The report from Blue Cross Blue Shield also shows a link between other health conditions and major depression. Minnesota's millennials ranked second highest in the US behind Utah, with a depression rate of 6.3 percent. Also reports in 2016 say that about 15% of the diagnosed 9 million Americans got affected by depression alone and the remaining 85% were taking other medical treatments.
"The high rates for adolescents and millennials could have a substantial health impact for decades to come", Trent Haywood, the group's senior vice president and chief medical officer, said in a statement. The rate increased faster among millennials (47 percent) and adolescents (47 percent for boys, 65 percent for girls). "Further education and research is needed to identify methods for both physicians and patients to effectively treat major depression and begin a path to recovery and better overall health". The study revealed that, on average, a person with major depression spends more than twice as much on healthcare annually as someone without depression ($10,673 versus $4,283 in 2016).
One potential factor for the quick jump in major depression rates among teens and kids is increased screen time.
Earlier this year, the American Academy of Pediatrics updated its guidelines on treating teen depression, including endorsing a universal screening for children ages 12 and over.
Women living in Minnesota tied with ME for having the highest depression diagnosis rate in the country, with a rate of 8.1 percent.
Whereas, North Dakota has the depression rate of 5%, which is similar to 20 other states of United States.

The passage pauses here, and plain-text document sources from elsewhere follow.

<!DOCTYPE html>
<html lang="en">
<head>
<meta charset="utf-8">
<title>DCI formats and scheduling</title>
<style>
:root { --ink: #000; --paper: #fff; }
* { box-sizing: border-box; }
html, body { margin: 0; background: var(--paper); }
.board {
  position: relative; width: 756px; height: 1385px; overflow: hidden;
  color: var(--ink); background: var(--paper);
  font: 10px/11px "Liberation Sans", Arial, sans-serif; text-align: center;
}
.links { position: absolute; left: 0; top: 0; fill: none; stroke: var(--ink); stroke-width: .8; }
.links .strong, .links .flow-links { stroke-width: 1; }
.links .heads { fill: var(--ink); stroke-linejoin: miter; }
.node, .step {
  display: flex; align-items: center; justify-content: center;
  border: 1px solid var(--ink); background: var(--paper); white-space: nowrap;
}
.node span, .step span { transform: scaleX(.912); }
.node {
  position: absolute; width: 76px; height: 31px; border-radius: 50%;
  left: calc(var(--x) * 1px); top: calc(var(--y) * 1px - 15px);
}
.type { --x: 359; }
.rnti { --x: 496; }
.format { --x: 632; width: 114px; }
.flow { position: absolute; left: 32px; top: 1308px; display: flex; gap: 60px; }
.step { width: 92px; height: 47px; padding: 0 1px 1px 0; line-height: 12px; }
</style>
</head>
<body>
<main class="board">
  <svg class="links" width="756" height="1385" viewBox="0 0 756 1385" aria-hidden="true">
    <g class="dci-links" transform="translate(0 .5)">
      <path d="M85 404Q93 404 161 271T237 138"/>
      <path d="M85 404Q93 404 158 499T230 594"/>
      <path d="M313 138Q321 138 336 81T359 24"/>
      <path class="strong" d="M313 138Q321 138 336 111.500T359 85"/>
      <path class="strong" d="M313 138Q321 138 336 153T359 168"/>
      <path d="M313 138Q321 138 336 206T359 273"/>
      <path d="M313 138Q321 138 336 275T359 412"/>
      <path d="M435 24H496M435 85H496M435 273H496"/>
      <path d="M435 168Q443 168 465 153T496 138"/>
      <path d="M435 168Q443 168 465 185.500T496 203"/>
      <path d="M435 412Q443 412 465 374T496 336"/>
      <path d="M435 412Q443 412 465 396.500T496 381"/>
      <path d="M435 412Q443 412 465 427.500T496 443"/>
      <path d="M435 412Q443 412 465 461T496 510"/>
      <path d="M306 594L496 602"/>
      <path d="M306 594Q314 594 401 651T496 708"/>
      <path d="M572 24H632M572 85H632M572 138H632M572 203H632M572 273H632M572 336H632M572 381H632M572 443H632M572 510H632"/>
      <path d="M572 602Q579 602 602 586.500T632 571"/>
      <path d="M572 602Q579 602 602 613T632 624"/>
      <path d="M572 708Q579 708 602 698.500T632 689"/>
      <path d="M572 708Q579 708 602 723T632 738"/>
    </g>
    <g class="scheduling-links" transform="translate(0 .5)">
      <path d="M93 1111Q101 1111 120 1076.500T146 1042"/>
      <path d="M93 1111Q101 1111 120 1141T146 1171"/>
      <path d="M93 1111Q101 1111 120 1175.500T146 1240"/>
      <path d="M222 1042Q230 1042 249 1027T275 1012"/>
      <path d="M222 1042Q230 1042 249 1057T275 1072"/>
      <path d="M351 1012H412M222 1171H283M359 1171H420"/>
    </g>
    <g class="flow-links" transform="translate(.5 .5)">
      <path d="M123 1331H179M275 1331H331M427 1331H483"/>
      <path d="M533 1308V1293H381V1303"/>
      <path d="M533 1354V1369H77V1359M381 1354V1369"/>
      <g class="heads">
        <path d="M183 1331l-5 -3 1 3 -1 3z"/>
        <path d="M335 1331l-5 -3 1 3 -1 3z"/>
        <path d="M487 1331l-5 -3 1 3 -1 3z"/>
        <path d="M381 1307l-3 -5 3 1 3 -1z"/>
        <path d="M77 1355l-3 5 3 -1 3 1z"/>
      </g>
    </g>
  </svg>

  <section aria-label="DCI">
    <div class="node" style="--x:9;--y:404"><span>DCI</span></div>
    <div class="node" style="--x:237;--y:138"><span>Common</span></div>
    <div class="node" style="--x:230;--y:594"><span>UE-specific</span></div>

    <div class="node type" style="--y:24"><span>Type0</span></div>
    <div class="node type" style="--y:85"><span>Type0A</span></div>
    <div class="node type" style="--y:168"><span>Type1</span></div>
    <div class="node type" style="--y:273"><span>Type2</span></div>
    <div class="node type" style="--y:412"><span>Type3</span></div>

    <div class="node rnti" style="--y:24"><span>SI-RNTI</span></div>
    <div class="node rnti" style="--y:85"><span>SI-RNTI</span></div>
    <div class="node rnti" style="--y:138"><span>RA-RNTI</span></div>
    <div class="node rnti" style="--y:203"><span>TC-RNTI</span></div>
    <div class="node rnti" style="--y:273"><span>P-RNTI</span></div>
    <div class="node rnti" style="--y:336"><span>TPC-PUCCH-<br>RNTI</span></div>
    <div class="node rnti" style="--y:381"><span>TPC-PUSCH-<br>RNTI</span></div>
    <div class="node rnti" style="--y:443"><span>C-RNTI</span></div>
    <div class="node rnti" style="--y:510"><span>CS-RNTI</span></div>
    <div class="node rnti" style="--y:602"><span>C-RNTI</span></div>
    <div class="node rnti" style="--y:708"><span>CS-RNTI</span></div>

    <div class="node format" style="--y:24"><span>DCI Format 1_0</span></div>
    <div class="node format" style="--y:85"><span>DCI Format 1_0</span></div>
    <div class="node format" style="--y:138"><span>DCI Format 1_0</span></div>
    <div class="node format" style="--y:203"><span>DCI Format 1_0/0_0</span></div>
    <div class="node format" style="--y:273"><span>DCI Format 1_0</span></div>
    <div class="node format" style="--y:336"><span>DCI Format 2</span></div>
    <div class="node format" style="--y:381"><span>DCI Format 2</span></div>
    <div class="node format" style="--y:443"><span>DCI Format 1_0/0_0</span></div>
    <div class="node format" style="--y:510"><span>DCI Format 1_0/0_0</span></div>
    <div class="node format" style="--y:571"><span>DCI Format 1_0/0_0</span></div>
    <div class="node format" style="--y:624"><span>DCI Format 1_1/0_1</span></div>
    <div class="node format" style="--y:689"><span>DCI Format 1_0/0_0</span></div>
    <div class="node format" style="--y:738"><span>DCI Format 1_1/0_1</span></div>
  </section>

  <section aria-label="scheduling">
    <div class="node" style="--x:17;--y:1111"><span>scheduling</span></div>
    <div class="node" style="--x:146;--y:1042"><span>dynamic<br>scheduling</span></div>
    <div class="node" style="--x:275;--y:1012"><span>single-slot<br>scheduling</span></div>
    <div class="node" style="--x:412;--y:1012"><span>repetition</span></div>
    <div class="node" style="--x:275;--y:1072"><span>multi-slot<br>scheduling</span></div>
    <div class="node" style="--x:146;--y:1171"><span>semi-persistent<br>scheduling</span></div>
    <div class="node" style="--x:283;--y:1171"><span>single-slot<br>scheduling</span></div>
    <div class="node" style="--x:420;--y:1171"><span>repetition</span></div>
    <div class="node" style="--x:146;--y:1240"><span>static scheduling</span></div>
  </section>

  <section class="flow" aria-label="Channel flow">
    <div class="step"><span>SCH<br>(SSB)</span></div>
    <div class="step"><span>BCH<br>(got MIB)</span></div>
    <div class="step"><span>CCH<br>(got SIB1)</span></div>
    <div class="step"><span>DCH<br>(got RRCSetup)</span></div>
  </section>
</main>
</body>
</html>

According to the report, Tennessee's rate of depression is five percent, on the upper end of the spectrum.
Utah, Minnesota, Rhode Island, and ME had the highest rates of major depression diagnosis at about 6 percent, while Hawaii had the lowest at 2 percent.
Guastello suggests that higher depression numbers may indicate that more people are recognizing the need to seek assistance.
According to World Health Organisation, more than 300 million people suffer from depression worldwide. "If we can take intervention now, we should see the depression rate plateau and start to decelerate in a few years".